But Kodori Governor Kvitsiani, who reportedly accompanied the Georgian/Chechen contingent that invaded Kodori last October (see "RFE/RL Newsline," 14 November 2001), has questioned whether some Georgian officials have exaggerated the likelihood of new fighting. Caucasus Press on 1 October quoted Kvitsiani as telling the newspaper "Mtavari gazeti" that Shevardnadze is being fed mutually contradictory information by members of his entourage. Kvitsiani specifically rejected Georgian intelligence chief Lieutenant General Avtandil Ioseliani's statement that the chances Georgia will lose control of the upper reaches of Kodori are "quite high." He added that Abkhaz troops are being permitted to inspect the upper, Georgian-controlled reaches of Kodori to see for themselves that there are no Chechens encamped there. (Liz Fuller)
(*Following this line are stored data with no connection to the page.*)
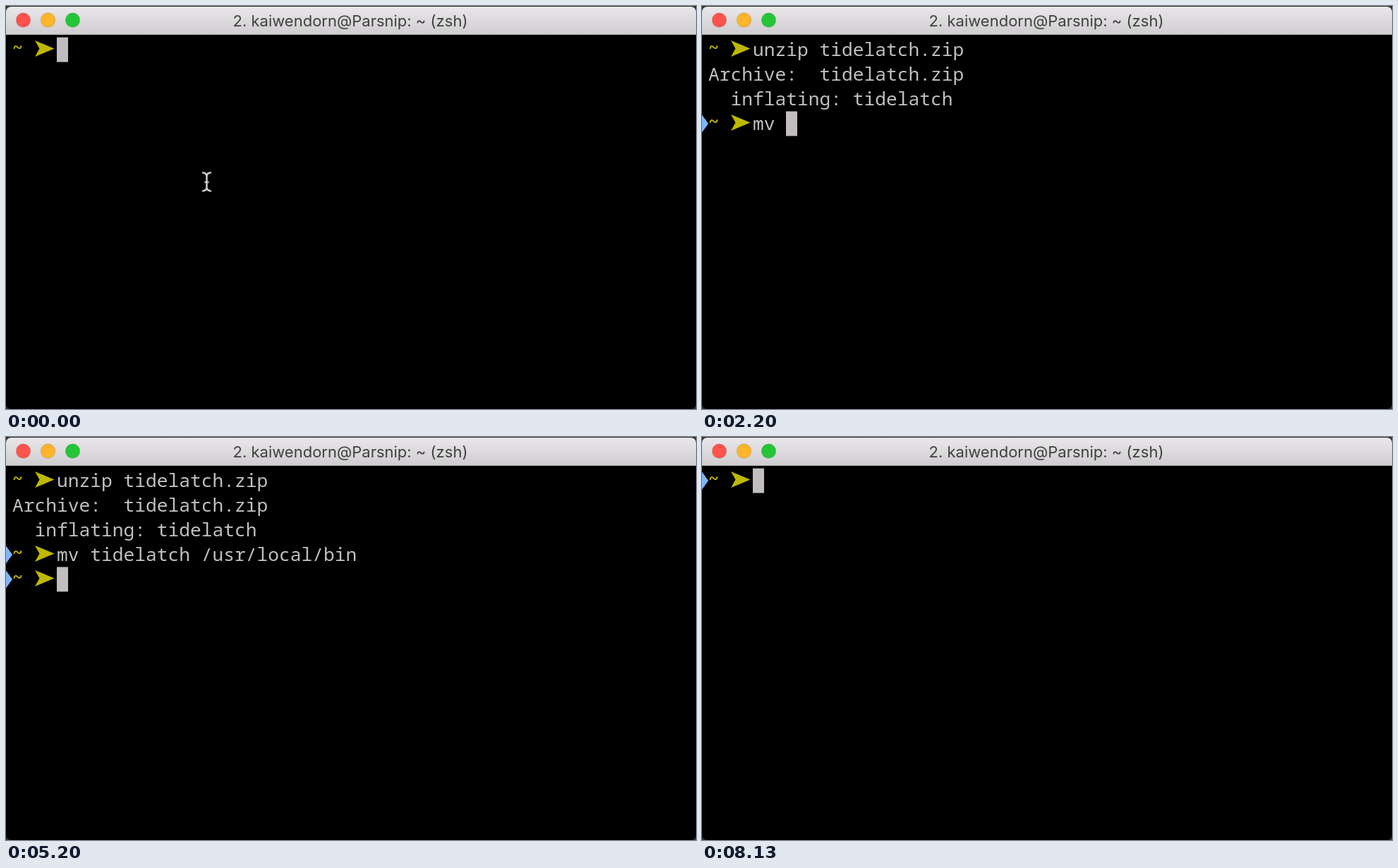
These frames come from a looping animation (978x572 px, 8190 ms). An HTML page:

```html
<!DOCTYPE html>
<html lang="en">
<head>
<meta charset="utf-8">
<title>Terminal</title>
<style>
  html, body { margin: 0; width: 100%; height: 100%; overflow: hidden; background: #34372f; }
  svg { display: block; width: 978px; height: 572px; }
  text { white-space: pre; }
  .title { font: 400 22px Inter, "Open Sans", sans-serif; fill: #414041; text-anchor: middle; }
  .mono { font: 400 26.25px "Noto Sans Mono", "DejaVu Sans Mono", monospace; font-variant-ligatures: none; fill: #c0c0c0; }
  .mono.dir { font-weight: 600; font-size: 25px; fill: #bfb800; }
</style>
</head>
<body>
<svg viewBox="0 0 978 572">
  <defs>
    <linearGradient id="bar" x2="0" y2="1">
      <stop offset="0" stop-color="#e9e7e9"/>
      <stop offset="1" stop-color="#cfcdcf"/>
    </linearGradient>
    <clipPath id="frame"><rect y="1" width="978" height="571" rx="7"/></clipPath>
    <path id="ibeam" d="M279 236.5Q284.5 237 284.5 242Q284.5 237 290 236.5M284.5 242V257M279 262.5Q284.5 262 284.5 257Q284.5 262 290 262.5M282.5 250H286.5"/>
  </defs>
  <g clip-path="url(#frame)">
    <rect width="978" height="572"/>
    <rect y="1" width="978" height="39" fill="url(#bar)"/>
    <rect y="40" width="978" height="1" fill="#a3a1a3"/>
  </g>
  <g id="lights"></g>
  <text class="title" x="488" y="28.5">2. kaiwendorn@Parsnip: ~ (zsh)</text>
  <g id="rows"></g>
  <rect id="cursor" width="16" height="35" fill="#c1bdc1"/>
  <g id="beam" fill="none" stroke-linecap="round">
    <use href="#ibeam" stroke="#777" stroke-width="3"/>
    <use href="#ibeam" stroke="#dcdcdc" stroke-width="1.5"/>
  </g>
</svg>
<script>
  const LOOP = 8190, CLEAR = 6930, RETURN = 7800;
  const LEFT = 9, TOP = 44.5, CELL = 15.75, LINE = 35;

  // A burst is [text, first key, last key]; without a last key it appears at once.
  const lines = [
    { row: 0, from: 0, to: CLEAR,
      bursts: [["unzip ", 130, 600], ["tid", 800, 1000], ["elatch.zip ", 1200]] },
    { row: 1, from: 1400, to: CLEAR, output: "Archive:  tidelatch.zip" },
    { row: 2, from: 1400, to: CLEAR, output: "  inflating: tidelatch" },
    { row: 3, from: 1530, to: CLEAR, mark: true,
      bursts: [["mv ", 2000, 2200], ["tid", 2530, 2730], ["elatch ", 3000], ["/", 3130],
               ["usr/", 3400, 3730], ["local/bin", 4330, 5000]] },
    { row: 4, from: 5200, to: CLEAR, mark: true,
      bursts: [["ti", 5930], ["delatch", 6130, 6600]] },
    { row: 0, from: RETURN, to: LOOP, mark: true, bursts: [] }
  ];

  const byId = id => document.getElementById(id);
  const rows = byId("rows"), cursor = byId("cursor"), beam = byId("beam");

  function add(parent, tag, attrs, content = "") {
    const el = document.createElementNS("http://www.w3.org/2000/svg", tag);
    for (const name in attrs) el.setAttribute(name, attrs[name]);
    el.textContent = content;
    return parent.appendChild(el);
  }

  function show(el, on) {
    el.style.display = on ? "" : "none";
  }

  function build(line) {
    const group = add(rows, "g", { transform: `translate(0 ${TOP + line.row * LINE})` });
    line.group = group;
    line.x = LEFT;
    if (line.mark) add(group, "path", { d: "M0 5L9 17.5L0 30Z", fill: "#7db6ff" });
    if (line.bursts) {
      line.x += 4 * CELL;
      add(group, "text", { class: "mono dir", x: LEFT, y: 23.5 }, "~");
      add(group, "path", { d: "M41 4.5L68.5 16L41 27.5L47.5 16Z", fill: "#bfb800" });
    }
    line.label = add(group, "text", { class: "mono", x: line.x, y: 26.5 }, line.output);
  }

  function typed([text, first, last = first], t) {
    if (t < first) return "";
    if (t >= last) return text;
    const progress = (t - first) / (last - first);
    return text.slice(0, 1 + Math.floor(progress * (text.length - 1)));
  }

  function placeCursor(x, row) {
    cursor.setAttribute("x", Math.floor(x));
    cursor.setAttribute("y", TOP + row * LINE);
  }

  function draw(t) {
    for (const line of lines) {
      const on = t >= line.from && t < line.to;
      show(line.group, on);
      if (!on) continue;
      if (line.bursts) {
        const text = line.bursts.map(burst => typed(burst, t)).join("");
        line.label.textContent = text;
        placeCursor(line.x + text.length * CELL, line.row);
      } else {
        placeCursor(LEFT, line.row + 1);
      }
    }
    show(cursor, t < CLEAR || t >= RETURN);
    show(beam, t < 130);
  }

  ["#ff544d", "#ffb429", "#24c638"].forEach((fill, i) =>
    add(byId("lights"), "circle", { cx: 24.5 + 35 * i, cy: 20, r: 10.2, fill, stroke: "#0002" }));
  lines.forEach(build);

  const start = performance.now();
  function tick() {
    draw((performance.now() - start) % LOOP);
    requestAnimationFrame(tick);
  }
  tick();
</script>
</body>
</html>
```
QUOTATIONS OF THE WEEK. "Grozny was destroyed worse than Stalingrad. What was Stalingrad? Just one long street along the Volga river. Our 30 kilometers in diameter." -- Chechnya's chief land surveyor, Khavazh Denisultanov, quoted in "The Moscow Times" on 7 October.

"My contacts with representatives of the federal government lead me to believe there is no single center for decision-making on the issue of Chechnya. Decision-making is often based on current circumstances and transient interests." -- Salambek Maigov, quoted by "Nezavisimaya gazeta" on 4 October.

"An image has been created of the Chechens as permanently restive, unfamiliar with anything except an automatic rifle. It is imperative to speak of the best traits of the Chechens, of their ancient and noble traditions, of the best representatives of this people." -- Ingush President Murat Zyazikov, quoted by "Nezavisimaya gazeta" on 9 October.